» Provided data
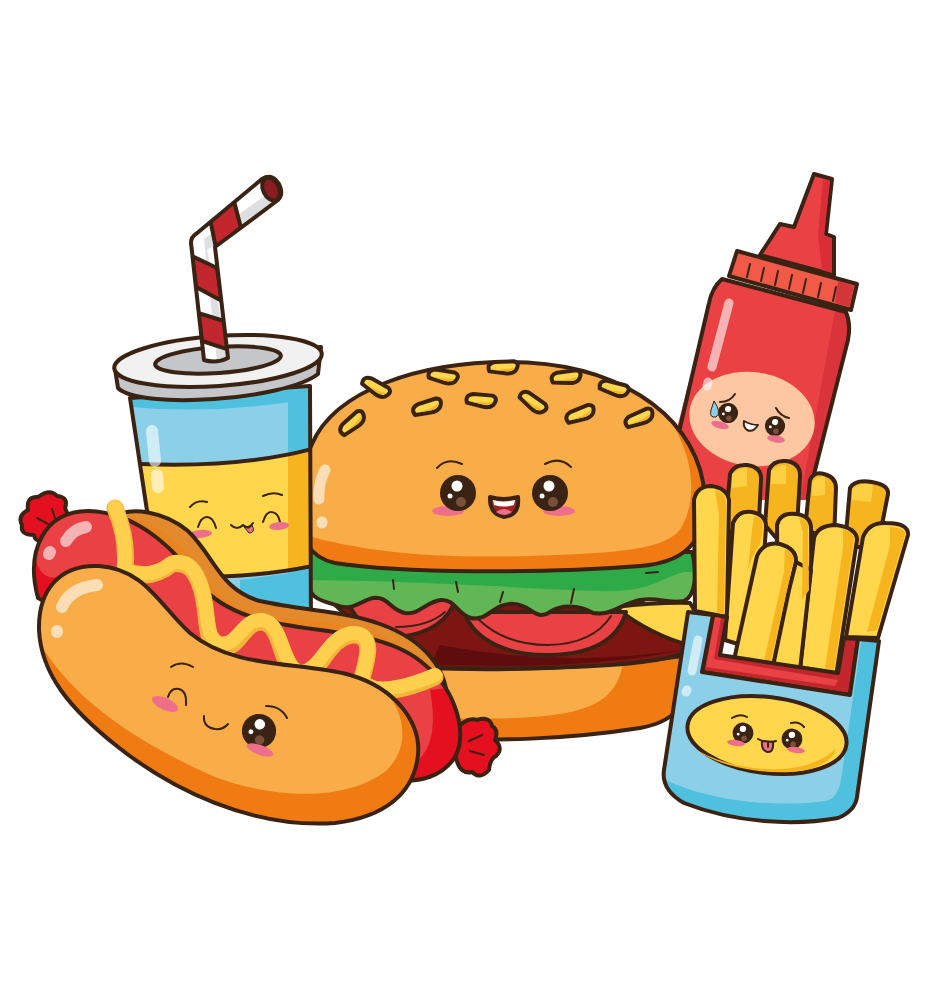
<!DOCTYPE html>
<html lang="en">
<head>
<meta charset="utf-8">
<title>Kawaii fast food</title>
<style>
:root{--ink:#3b2314;--bun:#f9ad48;--bun-shade:#ef7b12;--bun-mid:#e38b2c;--red:#ea4144;--red-deep:#e4101f;--crimson:#c1272d;--sky:#8bd0e8;--sky-deep:#4fc0dd;--yellow:#ffd64c;--gold:#f6b51e;--mustard:#ffd04d;--leaf:#61b656;--leaf-deep:#2eaa48;--meat:#7d1612;--blush:#ee6f8b}
html,body{margin:0;background:#fff;overflow:hidden}
svg{display:block;width:925px;height:999px}
.line{stroke:var(--ink);stroke-width:4;stroke-linejoin:round;stroke-linecap:round}
.open{fill:none}
.fine{fill:none;stroke:var(--ink);stroke-width:2;stroke-linecap:round;stroke-linejoin:round}
.shine{fill:none;stroke:#fff;stroke-opacity:.6;stroke-linecap:round}
.bun{fill:var(--bun)}.bun-shade{fill:var(--bun-shade)}.bun-mid{fill:var(--bun-mid)}
.red{fill:var(--red)}.red-deep{fill:var(--red-deep)}.crimson{fill:var(--crimson)}
.sky{fill:var(--sky)}.sky-deep{fill:var(--sky-deep)}.yellow{fill:var(--yellow)}.gold{fill:var(--gold)}
.leaf{fill:var(--leaf)}.leaf-deep{fill:var(--leaf-deep)}.meat{fill:var(--meat)}
.blush{fill:var(--blush)}.ink{fill:var(--ink)}.white{fill:#fff}
</style>
</head>
<body>
<svg viewBox="0 0 925 999" role="img" aria-label="Smiling soda, hot dog, burger, ketchup and french fries">
<defs>
<g id="eye"><circle class="ink" r="18"/><circle class="white" cx="-1" cy="-7" r="5.5"/><circle class="white" cx="-8" cy="3" r="2.5"/><circle cx="3" cy="9" r="5" fill="#7a5138"/></g>
<g id="seed"><path class="yellow line" d="M-13 6Q-17-1-9-4L10-7Q17-6 13 2Q10 6 3 6Z"/><path class="gold" d="M-11 4Q2 3 12-1Q9 4 3 4Z"/></g>
<clipPath id="bottle-clip"><path d="M722 279Q712 288 709 303L674 440L690 500L806 500L848 340Q851 324 846 312Z"/></clipPath>
<clipPath id="top-bun-clip"><path id="top-bun" d="M312 444C335 390 420 362 508 362C615 362 690 412 703 482C710 535 692 562 640 566C540 574 400 573 335 563C285 553 293 480 312 444Z"/></clipPath>
<clipPath id="base-bun-clip"><path id="base-bun" d="M400 667C500 672 600 668 690 655C692 700 680 721 640 728C570 739 500 742 400 738Z"/></clipPath>
<clipPath id="lettuce-clip"><path id="lettuce" d="M308 552L692 552C698 575 695 596 684 601C665 604 660 597 640 600C618 605 612 616 593 613C578 604 560 605 550 612C536 622 530 604 514 604C494 602 488 622 471 618C457 614 455 599 441 600C425 602 420 615 405 613C390 610 388 596 373 598C360 601 352 612 336 605C322 601 310 598 308 585Z"/></clipPath>
<clipPath id="cup-clip"><path id="cup-body" d="M130 398L310 386L311 630L165 630Z"/></clipPath>
<clipPath id="straw-clip"><path id="straw" d="M204 360L191 243Q191 237 196 234L262 179Q272 173 279 184Q284 194 278 200L215 247L228 358Q216 364 204 360Z"/></clipPath>
<clipPath id="sausage-clip"><path id="sausage" d="M38 598C25 550 45 511 88 511C140 512 178 553 205 590C260 645 370 615 425 665C458 692 467 735 455 757C443 776 420 783 395 780L300 740Z"/></clipPath>
<clipPath id="front-bun-clip"><path id="front-bun" d="M39 630C38 590 60 564 99 566C145 569 160 606 190 633C235 670 300 661 350 675C395 688 421 722 418 755C414 793 385 817 335 823C250 829 170 788 118 747C70 709 41 674 39 630Z"/></clipPath>
<clipPath id="box-clip"><path id="box" fill-rule="evenodd" d="M688 612L713 615L702 672L850 695L858 639L879 641L857 797Q855 811 838 818C795 826 735 823 684 803Q661 790 664 770Z"/></clipPath>
</defs>
<rect class="white" width="925" height="999"/>

<g id="ketchup">
<g clip-path="url(#bottle-clip)">
<rect class="red" x="660" y="270" width="200" height="240"/>
<path fill="#d9333b" d="M837 300L800 500H860V300Z"/>
<ellipse cx="752" cy="419" rx="63" ry="47" fill="#fcc7a2" transform="rotate(8 752 419)"/>
</g>
<path class="line open" d="M676 445L709 303Q712 288 722 279L846 312Q851 324 848 340L808 498"/>
<path class="shine" stroke-width="9" d="M729 303L712 367M708 382L707 386"/>
<path class="red line" d="M760 255L780 224L794 227L814 174L832 179L826 234L834 237L834 275Z"/>
<path fill="#d92d38" d="M823 180L830 181L824 236L832 239L832 273L822 270L818 235Z"/>
<path class="line" fill="#f05a47" d="M737 251L857 284L851 310L729 276Z"/>
<path fill="#d43539" d="M838 281L854 286L849 307L835 303Z"/>
<path class="fine" stroke-width="3" d="M750 264L747 277M764 268L761 281M778 271L775 285M792 275L789 289M806 279L803 293M821 283L818 297M836 287L833 301"/>
<use href="#eye" transform="translate(728 413) rotate(9) scale(.56)"/>
<use href="#eye" transform="translate(775 426) rotate(9) scale(.56)"/>
<path class="fine" d="M720 402Q730 402 735 394M776 408Q780 416 789 418"/>
<path class="white fine" style="fill:#fff" d="M744 421Q751 425 758 425Q753 433 747 430Q743 427 744 421Z"/>
<path class="sky" stroke="#3b2314" d="M714 401Q722 413 716 417Q709 418 711 410Z"/>
<ellipse class="blush" cx="720" cy="425" rx="9" ry="3.5" transform="rotate(15 720 425)"/><ellipse class="blush" cx="776" cy="439" rx="9" ry="3.5" transform="rotate(10 776 439)"/>
</g>

<g id="burger">
<g clip-path="url(#base-bun-clip)"><rect class="bun" x="390" y="640" width="310" height="110"/><path class="bun-shade" d="M625 640C625 695 600 707 560 714C510 722 460 716 400 720V750H700V640Z"/></g>
<use href="#base-bun" class="line open"/>
<path class="meat line" d="M330 600L640 600L692 648Q680 660 610 665Q500 672 400 666Z"/>
<path fill="#5e0d0c" d="M440 645Q560 668 682 650Q620 664 520 666L430 665Z"/>
<path class="yellow line" d="M615 607Q660 602 690 603L712 640L692 646Q650 635 615 607Z"/>
<g id="tomatoes"><path class="red line" d="M346 598H456Q446 631 400 637Q360 635 346 598ZM464 612C475 642 510 656 550 655C592 654 618 640 626 612Z"/><path class="fine" stroke="#9c1f23" d="M445 612Q428 627 396 627M478 619Q505 645 548 645Q593 644 611 616"/></g>
<g clip-path="url(#lettuce-clip)"><rect class="leaf" x="300" y="545" width="400" height="80"/><path class="leaf-deep" d="M300 545H700V572H684C660 578 650 593 600 591C510 588 430 581 300 580Z"/></g>
<use href="#lettuce" class="line open"/>
<path class="fine" d="M394 589L393 580M458 592L456 582M503 592L500 602M574 589L571 603M646 573L658 572"/>
<g clip-path="url(#top-bun-clip)"><rect class="bun" x="290" y="355" width="420" height="220"/><path class="bun-shade" d="M640 385C690 430 703 490 681 528C665 553 600 553 530 556C430 559 360 551 305 535V580H715V385Z"/></g>
<use href="#top-bun" class="line open"/>
<use href="#seed" transform="translate(352 423) rotate(-33)"/><use href="#seed" transform="translate(376 387) rotate(38)"/><use href="#seed" transform="translate(443 376) rotate(18)"/><use href="#seed" transform="translate(427 407) rotate(-9)"/><use href="#seed" transform="translate(503 367) rotate(7)"/><use href="#seed" transform="translate(481 400) rotate(14)"/><use href="#seed" transform="translate(533 402) rotate(44)"/><use href="#seed" transform="translate(566 377) rotate(2)"/><use href="#seed" transform="translate(580 414) rotate(-13)"/><use href="#seed" transform="translate(614 388) rotate(23)"/><use href="#seed" transform="translate(639 418) rotate(-15)"/>
<path class="shine" stroke-width="11" d="M325 470Q318 484 319 499M322 522V523"/>
<ellipse class="blush" cx="448" cy="511" rx="16" ry="5"/><ellipse class="blush" cx="559" cy="511" rx="16" ry="5"/>
<use href="#eye" x="458" y="493"/><use href="#eye" x="550" y="493"/>
<path class="fine" d="M437 468Q447 457 462 464M545 464Q560 456 571 467"/>
<path class="line" stroke-width="3" fill="#a3211e" d="M490 497Q504 501 518 497Q520 515 504 517Q489 514 490 497Z"/><path class="white" d="M493 500Q504 503 515 500L514 505Q504 508 494 505Z"/><path class="blush" d="M496 512Q504 506 512 512Q504 518 496 512Z"/>
</g>

<g id="soda">
<g clip-path="url(#cup-clip)"><rect class="sky" x="120" y="380" width="200" height="260"/><path class="sky-deep" d="M288 380H320V640H288ZM130 395L315 383V398Q220 415 130 407Z"/><path class="yellow" d="M140 463Q240 466 312 449V566Q240 578 160 575Z"/><path class="gold" d="M288 454L312 449V566L288 571Z"/><path class="line open" d="M140 464Q240 468 312 449M160 576Q245 580 312 566"/><path class="sky-deep" d="M240 580L312 570V630H240Z"/></g>
<use href="#cup-body" class="line open"/>
<path class="shine" stroke-width="12" d="M152 431L155 461M157 475L158 487"/>
<path class="line" fill="#c5c6ca" d="M115 369L118 388C140 410 285 400 318 374L321 347Z"/>
<ellipse class="line" fill="#f1f1f2" cx="218" cy="361" rx="104" ry="25" transform="rotate(-4 218 361)"/>
<ellipse class="line" stroke-width="3" fill="#c5c6ca" cx="218" cy="360" rx="63" ry="13" transform="rotate(-4 218 360)"/>
<g clip-path="url(#straw-clip)"><rect class="white" x="180" y="170" width="110" height="200"/><path fill="#dedfe1" d="M207 250L215 245L280 198L270 192L204 239L217 362H230Z"/><path class="crimson line" stroke-width="3" d="M192 256L217 268L222 301L196 287ZM198 313L224 321L230 350L202 341ZM210 219L234 201L241 228L216 248Z"/></g>
<use href="#straw" class="line open"/>
<ellipse class="line" stroke-width="3" fill="#8d1d22" cx="271" cy="189" rx="8" ry="12" transform="rotate(-25 271 189)"/>
<path class="fine" stroke-width="3" d="M198 527Q201 517 207 517Q213 517 216 528M263 522Q266 512 271 512Q278 512 280 522M231 525Q237 531 243 525Q248 530 253 523"/>
<path class="fine" d="M190 507Q197 499 207 502M263 496Q273 491 282 495"/>
<path class="blush" stroke="#3b2314" d="M244 527Q250 530 252 525Q256 533 249 533Z"/>
<ellipse class="blush" cx="200" cy="534" rx="12" ry="4" transform="rotate(-5 200 534)"/><ellipse class="blush" cx="279" cy="526" rx="10" ry="4" transform="rotate(-6 279 526)"/>
</g>

<g id="hot-dog">
<path class="red-deep line" d="M44 541Q35 542 34 535Q20 535 22 525Q17 516 28 510Q26 496 38 497Q50 488 57 496Q69 497 65 508L69 517Z"/>
<path class="red-deep line" d="M454 732Q466 716 477 720Q490 716 492 726Q499 730 495 740Q504 748 496 756Q490 759 489 770Q480 780 472 772Q460 775 456 758Z"/>
<path class="fine" stroke="#a30f19" d="M37 518L48 524M52 509L55 518M469 741L482 735M470 751L484 755"/>
<path class="bun-mid line" d="M112 518C130 505 165 512 188 531C215 557 220 590 260 601C305 611 345 611 380 624C425 640 447 670 447 700L425 690Q250 680 112 518Z"/>
<path class="bun-shade" d="M124 516C170 524 194 562 215 590C250 628 310 613 365 630C410 645 434 668 440 690L400 670Q220 660 124 516Z" opacity=".45"/>
<g clip-path="url(#sausage-clip)"><rect class="red" x="25" y="500" width="450" height="290"/><path class="red-deep" d="M35 555Q40 585 65 575L45 610H25ZM400 772C430 760 438 734 430 690L470 685V795H395Z"/></g>
<use href="#sausage" class="line open"/>
<path d="M115 508Q128 538 125 570Q150 582 172 564Q190 560 199 582C211 612 201 638 219 647C240 652 242 621 262 622C284 624 279 673 301 676C322 674 326 639 352 635C375 634 368 658 361 681Q379 702 435 677" fill="none" stroke="#f5b43a" stroke-width="17" stroke-linejoin="round" stroke-linecap="round"/>
<path d="M115 507Q128 536 124 570Q150 580 172 563Q190 558 199 580C211 610 203 635 219 643C238 648 242 618 262 620C284 622 281 668 301 672C322 670 326 637 352 633C375 632 368 656 361 681Q379 698 435 675" fill="none" stroke="var(--mustard)" stroke-width="14" stroke-linejoin="round" stroke-linecap="round"/>
<path class="shine" stroke-width="12" d="M66 541Q73 529 86 527M50 552L49 554"/>
<g clip-path="url(#front-bun-clip)"><rect class="bun" x="30" y="555" width="400" height="280"/><path class="bun-shade" d="M30 625C65 700 145 746 215 777C280 801 350 800 387 770C407 750 407 721 390 697L430 710V840H30Z"/></g>
<use href="#front-bun" class="line open"/>
<path class="shine" stroke-width="12" d="M62 607Q70 588 97 585M57 631V632"/>
<use href="#eye" transform="translate(259 731) rotate(15) scale(.95)"/>
<path class="fine" stroke-width="3" d="M168 697Q171 687 179 689Q187 691 186 705M204 716Q203 727 215 729Q223 730 228 724"/>
<path class="fine" d="M171 667Q181 660 193 667M266 706Q281 706 287 718"/>
<ellipse class="blush" cx="165" cy="704" rx="14" ry="6" transform="rotate(24 165 704)"/><ellipse class="blush" cx="260" cy="750" rx="14" ry="5" transform="rotate(20 260 750)"/>
</g>

<g id="fries">
<g class="line yellow">
<path class="gold" d="M726 520L730 474Q734 464 747 465Q762 467 761 480L758 540L738 570Z"/>
<path class="gold" d="M765 525L769 470Q773 460 786 461Q801 463 800 477L795 560Z"/>
<path class="gold" d="M805 530L810 480Q814 471 824 474Q836 477 836 488L834 540Z"/>
<path class="gold" d="M845 545L850 488Q855 479 872 482Q889 485 888 494L877 550Z"/>
<path d="M695 611L694 500Q697 486 711 486Q727 488 729 500L727 617Z"/>
<path d="M846 637L863 537Q869 522 886 523Q909 523 908 535L878 638Z"/>
<path d="M778 650L777 525Q780 512 796 514Q812 516 811 530L812 660Z"/>
<path d="M725 640L733 523Q738 510 752 512Q767 515 766 528L757 650Z"/>
<path d="M800 668L814 538Q818 525 836 525Q857 528 857 540L836 676Z"/>
<path d="M734 660L757 556Q764 541 780 544Q797 549 796 562L773 668Z"/>
<path d="M773 666L789 590L796 562L811 570L800 670Z"/>
</g>
<g class="gold"><path d="M715 490Q725 492 726 502L724 614L717 613L719 514ZM890 527Q906 528 905 535L877 630L867 632L890 545ZM843 529Q855 532 854 540L834 670L825 668L843 548ZM785 549Q795 553 793 563L770 666L763 665L784 572ZM754 516Q764 518 763 528L760 544Q752 555 748 570L752 530ZM799 518Q810 520 808 530L809 590L802 600L803 532Z"/></g>
<path class="yellow" opacity=".8" d="M732 474Q740 467 747 468V486L732 488ZM771 471Q778 464 786 465V484L771 484ZM852 489Q860 482 873 485L871 502L852 500ZM812 483Q817 475 825 477V495L812 496Z"/>
<path class="crimson line" d="M713 615L727 617L720 655L838 673L844 638L858 639L850 695L702 672Z"/>
<path class="red" d="M715 617L721 618L714 659L838 680L835 686L706 667Z"/>
<g clip-path="url(#box-clip)"><rect class="sky" x="655" y="605" width="230" height="225"/><path class="sky-deep" d="M655 775C710 804 780 807 826 801Q838 798 841 780L862 636H885V835H655Z"/></g>
<use href="#box" class="line open"/>
<path class="shine" stroke-width="9" d="M698 640L692 671M687 690L686 692"/>
<ellipse class="yellow line" cx="767" cy="735" rx="80" ry="38" transform="rotate(7 767 735)"/>
<path class="gold" d="M695 749C735 773 807 779 836 748C830 771 791 775 759 771Q718 766 695 749Z"/>
<use href="#eye" transform="translate(743 733) rotate(7) scale(.58)"/><use href="#eye" transform="translate(792 739) rotate(7) scale(.58)"/>
<path class="fine" d="M732 718Q740 713 747 717M791 723Q799 721 804 727M758 739Q767 744 776 741"/>
<path class="blush" stroke="#3b2314" stroke-width="2" d="M762 741L773 742Q774 753 767 752Q761 750 762 741Z"/><path class="fine" stroke-width="1" d="M768 743V747"/>
<ellipse class="blush" cx="736" cy="743" rx="9" ry="3" transform="rotate(7 736 743)"/><ellipse class="blush" cx="796" cy="750" rx="9" ry="3" transform="rotate(7 796 750)"/>
</g>
</svg>
</body>
</html>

» Your instructions
Using the entries above, extract exactly the span from the line with "660L757 556Q764 541" to the line with "490Q725 492 726", both lines included; leave out everything else.

» Answer below
<path d="M734 660L757 556Q764 541 780 544Q797 549 796 562L773 668Z"/>
<path d="M773 666L789 590L796 562L811 570L800 670Z"/>
</g>
<g class="gold"><path d="M715 490Q725 492 726 502L724 614L717 613L719 514ZM890 527Q906 528 905 535L877 630L867 632L890 545ZM843 529Q855 532 854 540L834 670L825 668L843 548ZM785 549Q795 553 793 563L770 666L763 665L784 572ZM754 516Q764 518 763 528L760 544Q752 555 748 570L752 530ZM799 518Q810 520 808 530L809 590L802 600L803 532Z"/></g>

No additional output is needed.